[[ RECORDS FOR THE EXERCISE open ]]

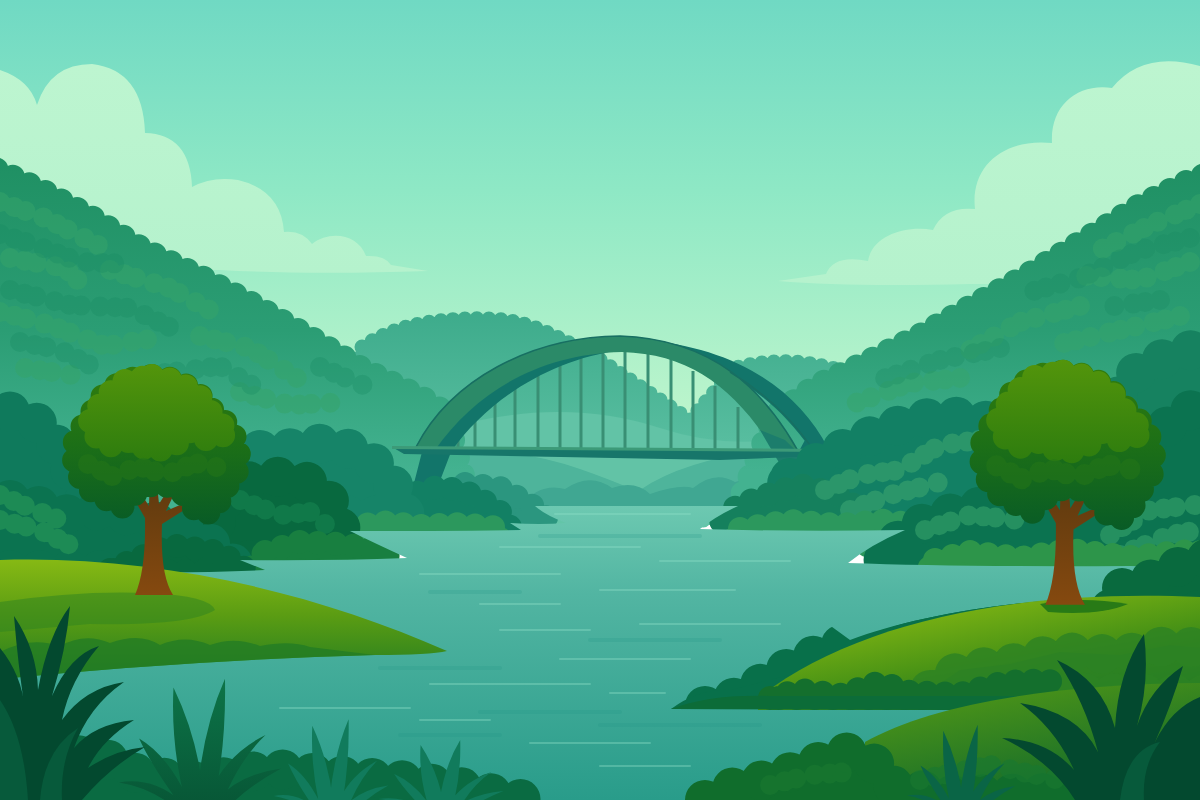
<!DOCTYPE html>
<html lang="en">
<head>
<meta charset="utf-8">
<title>Green river valley with an arch bridge</title>
<style>
:root{--hanger:#398f74;--arch:#2b8a68;--arch-shade:#12756a;--bush-far:#168468;--bush:#0b7350;--bush-deep:#08693f;--moss:#2c985d;--leaf:#03492f;--leaf-mid:#0a6546;--leaf-far:#117b5c;--trunk:#70400f}
html,body{margin:0;height:100%;overflow:hidden}
svg{display:block;width:1200px;height:800px}
/* round dots along an outline make the leafy edges */
.leafy{stroke-linecap:round;stroke-linejoin:round;stroke-width:24;stroke-dasharray:0 18}
.big{stroke-width:40;stroke-dasharray:0 30}
.small{stroke-width:15;stroke-dasharray:0 12}
.tuft{fill:none;stroke-linecap:round;stroke-width:20;stroke-dasharray:0 15 0 12 0 19}
.far-bush{fill:var(--bush-far);stroke:var(--bush-far)}
.bush{fill:var(--bush);stroke:var(--bush)}
.deep{fill:var(--bush-deep);stroke:var(--bush-deep)}
.moss{fill:var(--moss);stroke:var(--moss)}
</style>
</head>
<body>
<svg viewBox="0 0 1200 800" role="img" aria-label="River valley with an arch bridge between wooded hills">
<defs>
<linearGradient id="sky" x2="0" y2="1"><stop stop-color="#70d9c3"/><stop offset=".45" stop-color="#8ee8c5"/><stop offset="1" stop-color="#bdf5cc"/></linearGradient>
<linearGradient id="cloud" x2="0" y2="1"><stop stop-color="#bdf5d0"/><stop offset="1" stop-color="#b5f2cd"/></linearGradient>
<linearGradient id="far" gradientUnits="userSpaceOnUse" x1="0" y1="310" x2="0" y2="500"><stop stop-color="#3dab8b"/><stop offset="1" stop-color="#63c5a8"/></linearGradient>
<linearGradient id="hill" gradientUnits="userSpaceOnUse" x1="0" y1="160" x2="0" y2="470"><stop stop-color="#1f9063"/><stop offset=".55" stop-color="#2b9d74"/><stop offset="1" stop-color="#43b290"/></linearGradient>
<linearGradient id="water" gradientUnits="userSpaceOnUse" x1="0" y1="505" x2="0" y2="800"><stop stop-color="#6dc9b1"/><stop offset=".3" stop-color="#52b5a2"/><stop offset="1" stop-color="#299c8a"/></linearGradient>
<linearGradient id="meadow" gradientUnits="userSpaceOnUse" x1="0" y1="560" x2="0" y2="685"><stop stop-color="#86b914"/><stop offset=".45" stop-color="#5a9c13"/><stop offset="1" stop-color="#1f7b23"/></linearGradient>
<linearGradient id="meadow-right" gradientUnits="userSpaceOnUse" x1="1000" y1="595" x2="1020" y2="710"><stop stop-color="#7db313"/><stop offset=".5" stop-color="#4c9515"/><stop offset="1" stop-color="#1a7424"/></linearGradient>
<linearGradient id="meadow-near" gradientUnits="userSpaceOnUse" x1="1000" y1="685" x2="1020" y2="800"><stop stop-color="#4c9418"/><stop offset="1" stop-color="#136b2b"/></linearGradient>
<linearGradient id="crown" gradientUnits="userSpaceOnUse" x1="0" y1="360" x2="0" y2="530"><stop stop-color="#347f0c"/><stop offset=".5" stop-color="#1c6f17"/><stop offset="1" stop-color="#075a27"/></linearGradient>
<linearGradient id="crown-light" gradientUnits="userSpaceOnUse" x1="0" y1="360" x2="0" y2="475"><stop stop-color="#55960b"/><stop offset="1" stop-color="#28790f"/></linearGradient>
<linearGradient id="bark" x2="0" y2="1"><stop stop-color="#5c390f"/><stop offset="1" stop-color="#85490f"/></linearGradient>
<linearGradient id="shrub" x2="0" y2="1"><stop stop-color="#0d7448"/><stop offset="1" stop-color="#075535"/></linearGradient>
<clipPath id="left-slope"><path d="M0 175 60 200 130 240 200 275 270 315 330 350 390 385 450 405V500H0Z"/></clipPath>
<clipPath id="right-slope"><path d="M1200 180 1120 215 1040 265 960 312 880 358 800 395 760 430V500H1200Z"/></clipPath>
<clipPath id="right-bank"><path d="M1200 500V597C1060 592 930 610 850 640L740 560H660V709H960L1200 690Z"/></clipPath>
<g id="tree">
<path fill="url(#bark)" d="M135 595Q146 570 145 518L129 490 134 483 149 506 150 474H156L159 504 169 488 176 490 166 511 187 502 189 507 162 524Q160 575 173 595Z"/>
<path class="leafy" stroke-width="28" fill="url(#crown)" stroke="url(#crown)" d="M152 376 178 380 199 394 214 412 232 428 239 452 236 478 222 491 217 510 199 515 183 494 160 482 140 489 122 507 104 498 84 486 74 463 75 438 88 418 103 396 123 380Z"/>
<path class="leafy" fill="url(#crown-light)" stroke="url(#crown-light)" d="M152 376 178 381 200 397 214 417 230 433 208 440 189 431 174 446 151 452 132 440 108 446 91 432 90 420 105 397 124 381Z"/>
<path class="tuft" stroke="#237618" stroke-opacity=".6" d="M88 464 114 477 138 466 166 475 195 463 222 468"/>
</g>
<g id="fern">
<path d="M-18 80Q-62 28-78-4Q-36 18-8 80ZM-15 80Q-38 10-34-62Q2 4 6 80ZM-5 80Q0-8 32-72Q34 8 15 80ZM2 80Q24 18 84-8Q46 24 24 80ZM10 80Q38 38 104 30Q58 52 30 80ZM-25 80Q-60 52-104 46Q-52 38-10 80Z"/>
</g>
</defs>

<rect id="sky-field" width="1200" height="420" fill="url(#sky)"/>
<g id="clouds" fill="url(#cloud)">
<path d="M0 70Q30 80 37 105Q50 64 92 64Q143 70 145 133Q190 134 192 187Q212 176 238 180Q281 190 284 232Q302 230 312 244C330 230 358 234 366 256Q385 255 391 265L428 271Q310 275 220 270H0Z"/>
<path d="M1200 66Q1143 50 1112 88C1078 83 1050 105 1052 143C1005 138 970 165 975 209Q944 206 933 230C905 225 872 236 868 261Q834 254 826 274L778 281Q850 287 970 284H1200Z"/>
</g>

<g id="distant-hills">
<path class="leafy small" fill="url(#far)" stroke="url(#far)" d="M362 347C400 322 445 318 490 319C530 320 560 338 600 360L690 420 735 368Q785 355 835 369L880 520H340Z"/>
<path fill="#62c3a6" d="M440 430Q560 395 660 428T860 415V520H440Z"/>
<path fill="#4eb49b" d="M440 448Q520 448 580 469T665 506H440ZM640 490Q690 456 790 448V515H630Z"/>
<path fill="#40a792" d="M520 506Q540 482 565 489Q590 472 612 488Q635 480 650 494Q680 484 693 488Q715 470 735 482L780 470V510H520Z"/>
</g>

<g id="left-hill">
<path class="leafy" fill="url(#hill)" stroke="url(#hill)" d="M-20 162 0 171 40 189 90 216 145 250 200 276 255 305 310 337 365 370 420 396 445 412 470 500H-20Z"/>
<g clip-path="url(#left-slope)">
<g class="tuft" stroke="#36a56a" stroke-opacity=".55"><path d="M0 202 45 218 100 246M10 258 65 268 90 292M110 270 170 288 215 313M0 312 50 325 105 346 150 339M200 336 250 348 300 380M25 368 85 377M240 392 290 405 345 402"/></g>
<g class="tuft" stroke="#178861" stroke-opacity=".32"><path d="M0 234 35 245 80 262 130 264M10 290 70 305 130 308 180 332M150 375 220 366 260 390M320 367 375 390M20 342 60 350 100 370"/></g>
</g>
</g>
<g id="right-hill">
<path class="leafy" fill="url(#hill)" stroke="url(#hill)" d="M1220 170 1190 180 1140 205 1085 239 1030 273 980 301 920 335 860 365 815 386 775 415 740 500H1220Z"/>
<g clip-path="url(#right-slope)">
<g class="tuft" stroke="#36a56a" stroke-opacity=".5"><path d="M1200 204 1150 225 1100 250M1190 262 1140 280 1085 276M1080 306 1020 322 970 350M1180 316 1120 330 1060 344M960 378 910 383 850 405"/></g>
<g class="tuft" stroke="#178861" stroke-opacity=".3"><path d="M1190 238 1140 250 1080 278 1030 292M1160 300 1100 308M1000 348 940 360 880 380"/></g>
</g>
<path class="leafy big" fill="#168260" stroke="#168260" d="M1220 345 1180 352 1140 368 1115 400 1120 530H1220Z"/>
</g>

<g id="bridge">
<path fill="var(--arch-shade)" d="M640 340C735 346 798 390 828 448H810C777 402 735 369 670 351ZM805 440 828 457 802 486 778 490Z"/>
<path fill="none" stroke="var(--hanger)" stroke-width="3" d="M458 414V448M475 400V448M495 388V449M515 377V449M538 364V450M560 360V450M581 355V450M603 352V450M625 352V450M648 354V450M671 358V450M693 371V450M715 386V450M738 407V450"/>
<path fill="var(--arch-shade)" d="M413 487 422 452C475 389 540 354 622 350C551 359 487 400 451 452L438 486Z"/>
<path fill="var(--arch)" d="M416 447C451 380 530 337 620 336C708 339 766 384 808 470L787 472C744 396 698 354 622 352C538 354 475 393 435 450Z"/>
<path fill="#1c7d6c" d="M760 430 785 440 820 474 795 490Z"/>
<path fill="none" stroke="#176f62" stroke-width="1.5" d="M416 447C451 380 530 337 620 336C708 339 766 384 808 470M730 372Q780 402 812 448"/>
<path fill="#17766a" d="M392 447 828 450 822 456 720 460 404 454Z"/>
<path fill="#3c9a78" d="M392 446 828 449V452L392 449Z"/>
</g>

<g id="left-bank">
<path class="leafy big" fill="#0f7a5c" stroke="#0f7a5c" d="M-20 410 20 412 48 430 70 470 120 560H-20Z"/>
<path class="leafy" fill="#2b967f" stroke="#2b967f" d="M465 484 500 488 530 504 552 522H440Z"/>
<path class="leafy" fill="#128064" stroke="#128064" d="M400 498 440 486 475 495 500 512 512 530H380Z"/>
<path class="leafy big far-bush" d="M260 450 295 448 330 442 365 455 390 478 405 515H240Z"/>
<path class="leafy moss" d="M350 528 380 522 420 526 460 524 500 528V540H340Z"/>
<path class="leafy big deep" d="M225 500 250 480 285 476 315 484 335 508 345 545 330 560H200Z"/>
<path class="tuft" stroke="#15804e" stroke-opacity=".7" d="M240 500 280 515 310 512 335 532"/>
<path class="leafy big bush" d="M-20 500 25 500 60 515 100 510 150 520 200 535 240 570H-20Z"/>
<path class="tuft" stroke="#1d8b55" stroke-width="26" d="M0 495 30 508 60 520M0 520 40 530 70 545"/>
<path class="leafy moss" style="fill:#187f40;stroke:#187f40" d="M265 552 300 542 340 544 370 548 392 558V570H250Z"/>
<path class="leafy deep" d="M110 570 170 545 220 552 250 572Z"/>
</g>
<g id="right-bank-far">
<path class="leafy big" fill="#128064" stroke="#128064" d="M790 478 825 458 860 440 900 425 940 415 985 420 1020 450 1030 530H760Z"/>
<path class="leafy" fill="#15805d" stroke="#15805d" d="M722 520 738 505 770 494 800 485 840 495 880 525H720Z"/>
<path class="tuft" stroke="#2b966a" stroke-width="24" d="M825 490 860 475 900 470 940 445 980 440M850 510 890 495 940 482"/>
<path class="leafy moss" d="M740 529 790 521 840 525 890 520 930 530V545H730Z"/>
<path class="leafy big bush" d="M1220 405 1180 412 1155 440 1100 480 1020 500 960 510 910 528 880 560H1220Z"/>
<path class="tuft" stroke="#259060" stroke-width="28" d="M925 530 970 515 1020 520M1110 535 1150 510 1195 505M1120 555 1170 535 1200 530"/>
<path class="leafy" fill="#2d954a" stroke="#2d954a" d="M935 560 970 552 1020 558 1070 550 1130 557 1200 550V575H925Z"/>
</g>

<g id="river">
<path fill="url(#water)" d="M0 800V572Q180 574 265 570L240 560Q330 561 407 558Q370 541 350 531Q440 531 521 530L510 523Q540 525 566 523Q545 515 535 506H738Q716 516 700 529Q800 532 905 530Q870 545 848 563Q960 567 1130 566L1200 568V800Z"/>
<path fill="none" stroke="#8bdcc4" stroke-opacity=".38" stroke-width="2" stroke-linecap="round" d="M555 514H690M500 547H640M660 561H790M420 574H560M600 590H735M480 604H560M640 624H780M500 630H590M560 659H690M430 684H590M610 693H665M280 708H410M530 743H650M420 720H490M600 766H690"/>
<path fill="none" stroke="#208f83" stroke-opacity=".2" stroke-width="4" stroke-linecap="round" d="M540 536H700M430 592H520M590 640H720M380 668H500M480 712H620M600 725H760M400 735H500"/>
</g>

<g id="left-meadow">
<path fill="url(#meadow)" d="M0 560C150 555 310 590 447 651Q430 655 375 655Q190 660 0 679Z"/>
<path fill="#2f8420" fill-opacity=".5" d="M0 602Q80 590 150 593Q210 596 215 610Q190 626 90 624L0 632Z"/>
<path fill="#207b25" fill-opacity=".75" d="M0 652Q30 636 60 646Q85 632 110 643Q140 632 160 645Q185 634 210 645Q235 636 260 646Q290 640 310 647L375 655Q190 660 0 679Z"/>
<use href="#tree"/>
</g>

<g id="right-meadow">
<path class="leafy big" fill="#096a3e" stroke="#096a3e" d="M1122 588 1145 582 1180 566 1220 555V610H1110Z"/>
<g clip-path="url(#right-bank)">
<path class="leafy big" fill="#08704a" stroke="#08704a" d="M705 706 740 696 780 672 825 650 870 635 915 619 960 609 1005 602 1050 605V710H700Z"/>
</g>
<path fill="#08704a" d="M671 709Q700 688 730 690L800 672 930 630 1040 606V710Z"/>
<path fill="url(#meadow-right)" d="M758 698C850 625 1010 588 1200 597V700L960 710H758Z"/>
<path class="leafy big" fill="#2c8224" stroke="#2c8224" stroke-opacity=".8" fill-opacity=".8" d="M930 690 960 670 1010 664 1060 652 1120 655 1170 645 1220 650V695Z"/>
<path class="leafy" fill="#146f2d" stroke="#146f2d" d="M770 698 800 690 840 695 880 682 910 692 960 694 1005 682 1050 680V698Z"/>
<path fill="#0c6c38" d="M671 709Q710 694 770 696H1060L960 710Z"/>
<path fill="#287a16" d="M1040 604Q1080 596 1128 604Q1100 616 1048 612Z"/>
<path fill="url(#meadow-near)" d="M865 742C930 705 1050 684 1200 683V800H865Z"/>
<use href="#tree" transform="translate(905 -26) scale(1.04 1.06)"/>
</g>

<g id="foreground">
<path class="leafy big" fill="#0a6b42" stroke="#0a6b42" d="M-10 765 40 754 100 756 140 775 200 782 270 768 330 775 400 780 460 787 525 800V830H-10Z"/>
<path class="leafy big" fill="#106d2c" stroke="#106d2c" d="M705 800 738 785 775 778 815 763 848 752 875 764 890 785 950 795 1200 790V830H690Z"/>
<path class="tuft" stroke="#1a7930" stroke-width="26" stroke-opacity=".65" d="M770 785 810 775 850 772M920 780 990 765 1060 780"/>
<g fill="var(--leaf-far)">
<use href="#fern" transform="translate(331 766) scale(.55 .65)"/>
<use href="#fern" transform="translate(441 776) scale(.6 .5)"/>
</g>
<use href="#fern" fill="var(--leaf-mid)" transform="translate(961 768) scale(.52 .6)"/>
<use href="#fern" fill="url(#shrub)" transform="translate(200 742) scale(.78 .88)"/>
<g fill="var(--leaf)">
<path d="M0 648Q22 675 25 710Q18 665 14 616Q37 650 38 690Q48 635 70 606Q66 650 52 696Q70 655 99 646Q70 680 62 720Q85 688 124 682Q88 707 74 748Q94 724 134 720Q102 740 88 768Q115 750 145 747Q110 767 82 800H0Z"/>
<path d="M1002 738Q1048 740 1074 770Q1055 728 1020 703Q1078 712 1098 752Q1085 702 1057 660Q1102 680 1115 728Q1118 672 1144 634Q1150 682 1137 726Q1150 688 1183 666Q1172 704 1155 742Q1172 708 1200 697V800H1075Q1050 760 1002 738Z"/>
</g>
<path fill="#075a3b" d="M0 700Q24 735 28 800H0ZM1120 800Q1126 750 1160 742Q1142 765 1144 800ZM40 800Q44 750 78 728Q60 760 62 800Z"/>
</g>
</svg>
</body>
</html>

[[ RECORDS FOR THE EXERCISE closed ]]

WHAT TO DO |
Print, from the entries above, the line with "450 295 448", the line with "520 738 505" and all lines between them, exactly and with nothing else.

RESULT OF THE TASK |
<path class="leafy big far-bush" d="M260 450 295 448 330 442 365 455 390 478 405 515H240Z"/>
<path class="leafy moss" d="M350 528 380 522 420 526 460 524 500 528V540H340Z"/>
<path class="leafy big deep" d="M225 500 250 480 285 476 315 484 335 508 345 545 330 560H200Z"/>
<path class="tuft" stroke="#15804e" stroke-opacity=".7" d="M240 500 280 515 310 512 335 532"/>
<path class="leafy big bush" d="M-20 500 25 500 60 515 100 510 150 520 200 535 240 570H-20Z"/>
<path class="tuft" stroke="#1d8b55" stroke-width="26" d="M0 495 30 508 60 520M0 520 40 530 70 545"/>
<path class="leafy moss" style="fill:#187f40;stroke:#187f40" d="M265 552 300 542 340 544 370 548 392 558V570H250Z"/>
<path class="leafy deep" d="M110 570 170 545 220 552 250 572Z"/>
</g>
<g id="right-bank-far">
<path class="leafy big" fill="#128064" stroke="#128064" d="M790 478 825 458 860 440 900 425 940 415 985 420 1020 450 1030 530H760Z"/>
<path class="leafy" fill="#15805d" stroke="#15805d" d="M722 520 738 505 770 494 800 485 840 495 880 525H720Z"/>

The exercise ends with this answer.